Laura's Review: B

First time feature writer/director Kim Yong-hoon won the Special jury award at the 2020 Rotterdam Film Festival for his blackly comic neo noir.  Adapted from a novel by Keisuke Sone, the film, while hardly original, is reminiscent of the Coen brothers’ films like “Blood Simple” and “Fargo” and has enough surprises and intricate plotting up its sleeve for a darkly amusing evening’s entertainment.

The film is separated into five chapters, the first of which, ‘Debt,’ fleshes out its hard luck cases.  If Jung-Man feels guilty about his wife’s burden dealing with his shrew of a mother, Tae-Young will be introduced to the pier’s crime boss’s goon, a hulking goon who likes to eat raw intestines, the implication being his may soon be on the menu.  The remaining chapters – ‘Sucker,’ ‘Food Chain,’ ‘Shark,’ ‘Lucky Strike’ and ‘Money Bag’ more or less chart the story’s arc, one in which club runners for the fishy mob are named Carp, shark tattoos indicate more than body adornment and a cigarette brand may or may not be well named.  The movie may feature abused women, but it also features a fearless femme fatale and this film’s dumb blond is a Chinese man.  There’s also a bone saw.  And a hungry cop.
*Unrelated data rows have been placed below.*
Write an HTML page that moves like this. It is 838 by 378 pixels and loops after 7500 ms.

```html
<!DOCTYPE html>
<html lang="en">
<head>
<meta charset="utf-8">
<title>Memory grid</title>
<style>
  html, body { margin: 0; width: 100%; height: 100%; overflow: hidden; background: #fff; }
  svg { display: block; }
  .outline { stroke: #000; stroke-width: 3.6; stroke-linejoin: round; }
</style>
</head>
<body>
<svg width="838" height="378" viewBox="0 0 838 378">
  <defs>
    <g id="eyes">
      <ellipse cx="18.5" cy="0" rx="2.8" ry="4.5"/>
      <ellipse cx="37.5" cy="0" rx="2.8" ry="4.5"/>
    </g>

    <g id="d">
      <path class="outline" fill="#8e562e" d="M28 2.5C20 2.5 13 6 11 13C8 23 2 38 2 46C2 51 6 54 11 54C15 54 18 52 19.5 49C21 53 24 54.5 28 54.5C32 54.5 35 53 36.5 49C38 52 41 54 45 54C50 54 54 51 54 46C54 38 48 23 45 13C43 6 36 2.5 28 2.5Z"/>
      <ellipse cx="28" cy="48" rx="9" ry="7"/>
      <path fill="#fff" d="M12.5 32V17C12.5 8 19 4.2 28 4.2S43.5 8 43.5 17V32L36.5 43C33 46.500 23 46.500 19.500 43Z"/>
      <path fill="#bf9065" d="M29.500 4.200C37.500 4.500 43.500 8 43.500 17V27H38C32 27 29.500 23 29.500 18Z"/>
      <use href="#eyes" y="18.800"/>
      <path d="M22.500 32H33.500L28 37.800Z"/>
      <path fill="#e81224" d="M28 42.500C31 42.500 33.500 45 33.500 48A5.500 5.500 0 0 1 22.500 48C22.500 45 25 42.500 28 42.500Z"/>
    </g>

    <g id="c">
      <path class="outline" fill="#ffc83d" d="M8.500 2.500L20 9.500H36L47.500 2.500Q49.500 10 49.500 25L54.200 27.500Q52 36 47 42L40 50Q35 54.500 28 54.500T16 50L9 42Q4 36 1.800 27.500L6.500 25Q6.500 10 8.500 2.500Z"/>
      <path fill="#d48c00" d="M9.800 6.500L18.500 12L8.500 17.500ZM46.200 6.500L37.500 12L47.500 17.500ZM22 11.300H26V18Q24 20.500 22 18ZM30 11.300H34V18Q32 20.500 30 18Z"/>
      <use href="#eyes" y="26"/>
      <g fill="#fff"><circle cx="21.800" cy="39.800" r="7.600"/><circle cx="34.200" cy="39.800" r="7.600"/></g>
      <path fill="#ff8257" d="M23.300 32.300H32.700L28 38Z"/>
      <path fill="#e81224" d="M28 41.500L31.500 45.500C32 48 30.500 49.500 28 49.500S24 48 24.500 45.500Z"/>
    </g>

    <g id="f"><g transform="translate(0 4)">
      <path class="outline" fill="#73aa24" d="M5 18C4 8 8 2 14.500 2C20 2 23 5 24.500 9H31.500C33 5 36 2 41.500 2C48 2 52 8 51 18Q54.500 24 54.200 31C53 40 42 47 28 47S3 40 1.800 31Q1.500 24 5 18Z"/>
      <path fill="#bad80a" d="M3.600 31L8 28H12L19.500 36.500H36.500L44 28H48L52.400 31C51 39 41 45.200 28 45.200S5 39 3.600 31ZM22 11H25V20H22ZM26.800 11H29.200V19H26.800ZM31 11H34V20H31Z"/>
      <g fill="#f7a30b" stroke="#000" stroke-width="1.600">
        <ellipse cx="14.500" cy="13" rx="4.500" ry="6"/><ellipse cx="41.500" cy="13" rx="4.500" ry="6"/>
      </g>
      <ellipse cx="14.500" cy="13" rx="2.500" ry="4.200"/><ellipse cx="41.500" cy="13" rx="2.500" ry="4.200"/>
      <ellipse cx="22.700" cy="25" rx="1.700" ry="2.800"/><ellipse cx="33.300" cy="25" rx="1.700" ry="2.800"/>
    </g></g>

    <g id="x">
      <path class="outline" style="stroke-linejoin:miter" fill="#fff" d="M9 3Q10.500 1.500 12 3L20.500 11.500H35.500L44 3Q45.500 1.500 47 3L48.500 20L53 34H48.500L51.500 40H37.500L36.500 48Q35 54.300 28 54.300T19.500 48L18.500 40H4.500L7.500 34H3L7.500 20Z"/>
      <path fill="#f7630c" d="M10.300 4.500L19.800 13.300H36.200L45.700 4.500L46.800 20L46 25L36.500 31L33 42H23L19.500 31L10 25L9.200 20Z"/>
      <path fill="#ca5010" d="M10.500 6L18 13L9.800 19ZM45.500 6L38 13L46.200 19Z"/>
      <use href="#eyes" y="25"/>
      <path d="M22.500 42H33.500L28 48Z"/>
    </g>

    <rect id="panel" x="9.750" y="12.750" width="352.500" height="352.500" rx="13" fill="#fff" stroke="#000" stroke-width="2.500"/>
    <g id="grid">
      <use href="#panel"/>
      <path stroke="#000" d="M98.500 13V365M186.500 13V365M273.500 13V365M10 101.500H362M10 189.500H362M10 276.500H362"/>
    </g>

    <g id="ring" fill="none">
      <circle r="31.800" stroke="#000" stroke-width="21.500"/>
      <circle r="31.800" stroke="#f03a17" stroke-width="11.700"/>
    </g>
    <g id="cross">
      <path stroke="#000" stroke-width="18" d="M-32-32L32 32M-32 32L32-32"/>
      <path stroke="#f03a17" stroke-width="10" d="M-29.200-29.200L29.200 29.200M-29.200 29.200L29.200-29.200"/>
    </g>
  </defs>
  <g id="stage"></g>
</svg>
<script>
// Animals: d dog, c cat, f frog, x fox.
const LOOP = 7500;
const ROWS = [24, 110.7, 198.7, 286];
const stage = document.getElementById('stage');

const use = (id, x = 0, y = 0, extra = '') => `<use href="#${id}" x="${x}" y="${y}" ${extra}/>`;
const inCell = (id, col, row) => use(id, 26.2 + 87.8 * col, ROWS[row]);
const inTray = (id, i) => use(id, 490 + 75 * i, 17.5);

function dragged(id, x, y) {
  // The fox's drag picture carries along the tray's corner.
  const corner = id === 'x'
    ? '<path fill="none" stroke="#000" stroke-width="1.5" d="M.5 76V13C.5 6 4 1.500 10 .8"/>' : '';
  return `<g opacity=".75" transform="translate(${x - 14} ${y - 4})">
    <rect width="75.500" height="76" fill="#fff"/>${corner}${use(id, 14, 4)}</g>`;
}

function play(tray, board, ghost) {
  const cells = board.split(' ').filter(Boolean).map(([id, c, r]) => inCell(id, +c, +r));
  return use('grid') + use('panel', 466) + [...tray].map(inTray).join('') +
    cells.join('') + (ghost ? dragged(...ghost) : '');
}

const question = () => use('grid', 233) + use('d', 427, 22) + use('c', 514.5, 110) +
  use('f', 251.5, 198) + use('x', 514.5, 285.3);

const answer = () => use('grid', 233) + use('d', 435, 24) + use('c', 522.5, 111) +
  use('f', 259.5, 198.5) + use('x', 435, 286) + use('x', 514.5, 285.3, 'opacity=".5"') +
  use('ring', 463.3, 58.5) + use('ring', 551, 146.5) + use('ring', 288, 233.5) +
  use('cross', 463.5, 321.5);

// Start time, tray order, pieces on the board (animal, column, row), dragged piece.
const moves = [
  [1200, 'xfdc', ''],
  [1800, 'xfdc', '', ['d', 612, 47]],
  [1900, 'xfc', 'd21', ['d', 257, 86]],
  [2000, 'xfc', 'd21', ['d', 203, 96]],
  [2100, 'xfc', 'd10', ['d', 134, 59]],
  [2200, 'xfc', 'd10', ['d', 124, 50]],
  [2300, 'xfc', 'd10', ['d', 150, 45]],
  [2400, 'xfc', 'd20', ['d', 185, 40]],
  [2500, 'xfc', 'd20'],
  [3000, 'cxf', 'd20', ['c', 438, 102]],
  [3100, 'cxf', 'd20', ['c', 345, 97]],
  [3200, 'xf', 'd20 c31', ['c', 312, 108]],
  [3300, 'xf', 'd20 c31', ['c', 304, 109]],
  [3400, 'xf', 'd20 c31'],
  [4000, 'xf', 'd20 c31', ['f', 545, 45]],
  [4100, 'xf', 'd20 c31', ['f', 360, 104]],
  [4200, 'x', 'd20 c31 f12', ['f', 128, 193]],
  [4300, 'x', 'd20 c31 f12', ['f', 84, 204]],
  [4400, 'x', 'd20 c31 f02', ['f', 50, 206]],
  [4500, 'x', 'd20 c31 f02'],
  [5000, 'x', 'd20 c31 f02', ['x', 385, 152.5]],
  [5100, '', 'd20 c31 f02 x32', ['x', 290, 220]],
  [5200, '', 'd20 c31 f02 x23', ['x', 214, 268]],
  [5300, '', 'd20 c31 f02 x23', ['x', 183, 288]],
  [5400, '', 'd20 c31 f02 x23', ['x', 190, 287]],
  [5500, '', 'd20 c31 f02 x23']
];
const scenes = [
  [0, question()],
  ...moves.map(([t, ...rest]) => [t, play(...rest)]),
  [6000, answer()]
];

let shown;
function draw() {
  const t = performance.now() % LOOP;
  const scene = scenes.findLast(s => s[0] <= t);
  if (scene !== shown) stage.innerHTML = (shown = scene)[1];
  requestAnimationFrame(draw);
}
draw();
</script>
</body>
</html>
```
Yong-hoon keeps so many plates spinning in the air his pacing will leave you breathless.  Betrayals are thick among these thieves and the rain falls as heavily as an iron skillet on a protagonist’s head.  The innocent are mistaken for men marked for murder, adding complexity to hastily laid plans.  Best of all, the filmmaker knows just who to leave holding his bag.

Robin's Review: B

The cleaning guy at a local sauna finds a bag full of money in a locker. He stashes it away in a storage room and returns home to care for his demanding mother. But, the bag o’ cash is also of great interest to a corrupt port officer, a hostess in a men’s club and a notorious mob boss in “Beasts Clawing at Straws.”

First time writer-director Kim Yong-Hoon gives us a wacky, machine gun-paced crime thriller comedy that kept me amused from beginning to end. It is a kitchen sink kind of caper comedy that has the bag o’ money as the object of desire and that maguffin keeps our attention focused.

There are a bunch of players vying for the treasured bag and it could have been just a ball of confusion. But, the individual personalities and positions of the players are all kept distinct so all have a degree of dimension. This gangster-comedy-thriller-adventure flick combines the rapid pace and editing with a clever, appealing story that make this a whole lot of fun.

There is an assured feel to this debut by filmmaker Kim and shows he has a deft hand at both action and comedy. I look forward to his next.